Gordon Dahl, a young economist at University of California San Diego, is part of a wave of creative thinkers in his field moving beyond the familiar - inflation, unemployment - to study such eyebrow-raising topics as sumo wrestlers and the Ku Klux Klan.
|THERE WON'T BE BLOOD - Economist Gordon Dahl has written a paper about the impact of violent movies on crime. The study says that over a period when violent films were aired in theaters, on average, there were 1,000 fewer assaults that same weekend in the U.S. Still, the research doesn't mean violent movies are good, he warns. CNS Photo. |
But even he would admit he's an unlikely candidate to write a paper about the impact of violent movies on crime - especially one that shows the number of assaults actually goes down.
Dahl, 39, is a Mormon and in his words "fairly religious." He doesn't watch gore-fests because he doesn't "like the way they make me feel." He thinks brutal fare is "bad in the long run" for society, desensitizing people.
Dahl and his wife, Katherine, won't allow their four children to see violent films - even going so far as to buy a special DVD player for Christmas that automatically scans for offending scenes and skips over them.
But his scholarly juices were stirred one day while he was consulting kids-in-mind.com, a Web site that helps parents decide which films are suitable by offering detailed descriptions of sexual and violent content. He started to wonder whether there might be a way to measure the effect of violent films in the real world.
He knew what numerous laboratory experiments had shown over the years: People exposed to violent clips demonstrate increased aggression immediately afterward. He expected the same thing would prove true in the crime stats.
He was wrong.
What he learned instead is that during the past decade, the airing of violent films in theaters meant there was, on average, 1,000 fewer assaults every weekend in the U.S.
"That's 52,000 fewer weekend assaults in a year," Dahl said. "That's a pretty significant reduction."
Surprised, he and a colleague, Stefano DellaVigna of University of California Berkeley, worked for more than a year to understand the results. Then they wrote a paper - "Does Movie Violence Increase Violent Crime?" - and presented it at a national economics convention last month.
The paper made a splash in the media.

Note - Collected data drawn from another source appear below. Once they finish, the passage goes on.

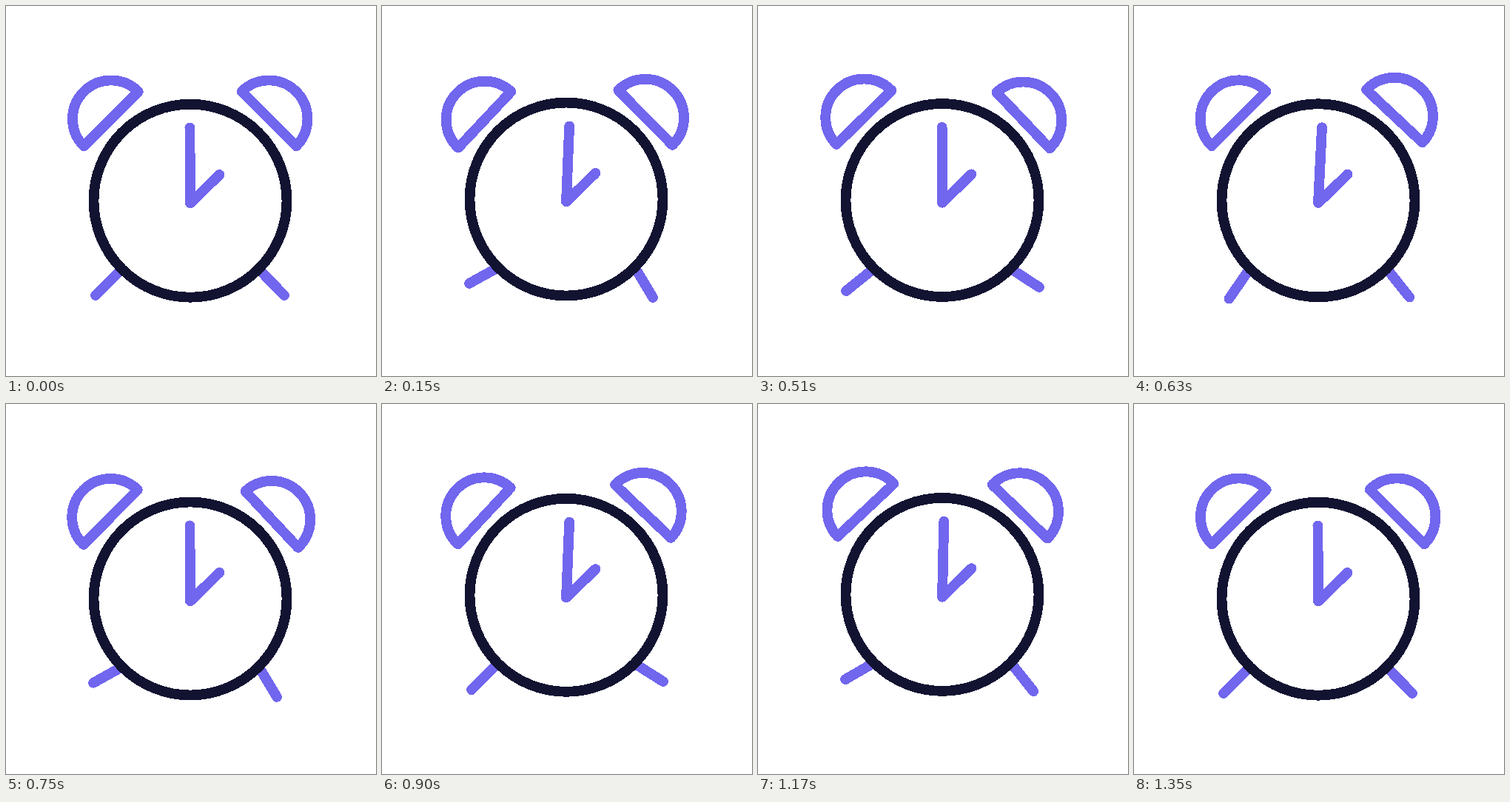
An HTML page that plays this animation: 500 by 500 pixels, repeating every 1.51 s.

```html
<!DOCTYPE html>
<html lang="en">
<head>
<meta charset="utf-8">
<title>Alarm clock</title>
<style>
  html, body { margin: 0; width: 100%; height: 100%; overflow: hidden; background: #fff; }
  svg { display: block; width: 100vw; height: 100vh; }
  path, circle {
    fill: none; stroke: #7166ee; stroke-width: 13.8;
    stroke-linecap: round; stroke-linejoin: round; shape-rendering: crispEdges;
  }
  .ring { stroke: #121331; }
</style>
</head>
<body>
<svg viewBox="0 0 500 500">
  <g id="clock">
    <path id="legL"/>
    <path id="legR"/>
    <circle class="ring" cx="249" cy="263.2" r="130.5"/>
    <path id="bellL" d="M178.8 115.7A52 52 0 0 0 105.2 189.3Z"/>
    <path id="bellR" d="M318.6 115.7A52 52 0 0 1 392.2 189.3Z"/>
    <path d="M249 266.5L288.5 228"/>
    <path id="hand" d="M249 266.5L248.4 164.5"/>
  </g>
</svg>
<script>
const LOOP = 1510, STEP = 30, LAST = 45, FADE = 3;
const $ = id => document.getElementById(id);

// Everything shakes up from rest and settles back at the end
const fade = n => Math.min(1, n / FADE, (LAST - n) / FADE);

// Sine that lingers at its extremes; rate in turns per step
function wave(n, rate, phase) {
  const s = Math.sin(2 * Math.PI * (rate * n + phase));
  return s * (3 - s * s) / 2;
}
const swing = (n, rate, phase) => fade(n) * wave(n, rate, phase);
const pulse = (n, rate, phase) => fade(n) * (1 + wave(n, rate, phase)) / 2;

const rotate = (id, deg, x, y) =>
  $(id).setAttribute('transform', `rotate(${deg} ${x} ${y})`);

// The foot follows a shallow curve around its resting point
function leg(id, hip, rest, slope, bend, s) {
  const [x, y] = rest.map((v, i) => v + s * slope[i] + s * s * bend[i]);
  $(id).setAttribute('d', `M${hip}L${x} ${y}`);
}

function draw(time) {
  const n = Math.min(LAST, Math.floor(time % LOOP / STEP));
  const lift = -5.8 * pulse(n, 11 / LAST, -0.25);
  $('clock').setAttribute('transform', `translate(0 ${lift})`);
  rotate('hand', 3.2 * pulse(n, 0.12, -0.18), 249, 266.5);
  rotate('bellL', 2 * swing(n, 0.368, -0.22), 249, 263);
  rotate('bellR', 2 * swing(n, 0.116, 0.435), 249, 263);
  leg('legL', [156, 356], [121, 391], [-5.5, -9.5], [2.5, -4.5], swing(n, 0.15, 0.5));
  leg('legR', [342, 356], [376, 391], [7, -8], [-3, -3], swing(n, 0.3, 0.25));
}

const start = performance.now();
function tick() {
  draw(performance.now() - start);
  requestAnimationFrame(tick);
}
tick();
</script>
</body>
</html>
```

Tongues wagged on the Internet in the usual places, and in the usual ways, which meant folks who had never bothered to read the paper were soon flogging the authors for encouraging impressionable kids to flock to the latest slasher flick.
Maybe that's why, in a recent phone interview from Princeton University, where he is a visiting professor this year, Dahl made a point right away: "Our research does not mean violent movies are good. If someone gets that idea, they've reached the wrong conclusion."
What's happening, he said, is that people (young males, mostly) who might otherwise be smashing heads are getting their mayhem fix in darkened theaters. They're taking themselves out of circulation for the night. Dahl calls that "voluntary incapacitation." And he thinks it's a good thing.
But midnight basketball leagues might be just as effective, he said, as would other movies proven to attract the same clientele - Adam Sandler comedies, for example.
"A Julia Roberts movie is not going to do anything for crime," Dahl said.
An assistant professor, Dahl came to UCSD in 2006, having moved west from the University of Rochester. He got his bachelor's from Brigham Young University and his master's and doctorate from Princeton, all in economics.
He is a behavioral economist, a branch popularized by the recent book "Freakonomics," which looks at, among other things, the effect of abortion on crime rates and the "abject working conditions of crack dealers."
In other papers, Dahl has studied tithing, early marriage and poverty and the impact of family income on a child's achievement in school.
He said economics is "about choices," and more and more scholars are understanding that those choices are influenced by elements of psychology, sociology and political science.
"We bring a slightly different perspective and set of tools to the debate," he said.
Although he was surprised by the results of the movie-violence study, he wasn't disappointed, his own distaste for the fare notwithstanding.
"Part of the fun of science is, when you have something counterintuitive, what is the explanation for it? In this case, we wanted to unravel the puzzle, to figure out why the numbers came out the way they did.
"What you think the answer might be should not determine what the answer is. The data should."
Although the study appears to contradict laboratory findings about movie violence and aggression, Dahl doesn't see it that way. He believes such films do encourage violence, "but compared to what?"
In a lab, the comparison is between violent films and nonviolent films. In the field, for that segment of the population most likely to be violent, the choice may be between watching Freddy Krueger and doing something even more inciting - like getting drunk and then slugging someone.
The study is expected to become part of an ongoing debate about the effect of violent media on people, especially youngsters. That debate has flared numerous times in recent years - over heavy metal music, over video games, over television.
Dahl welcomes the debate, but acknowledged concern about people misinterpreting his work or using it to suggest there's no need to worry about the long-term effects of exposure to simulated murder and mutilation.
"For policymakers, our research doesn't mean that violent movies should be promoted," he said. "But what it does say is that if you could divert people who are at risk for committing violent acts into other things, we would be much better off."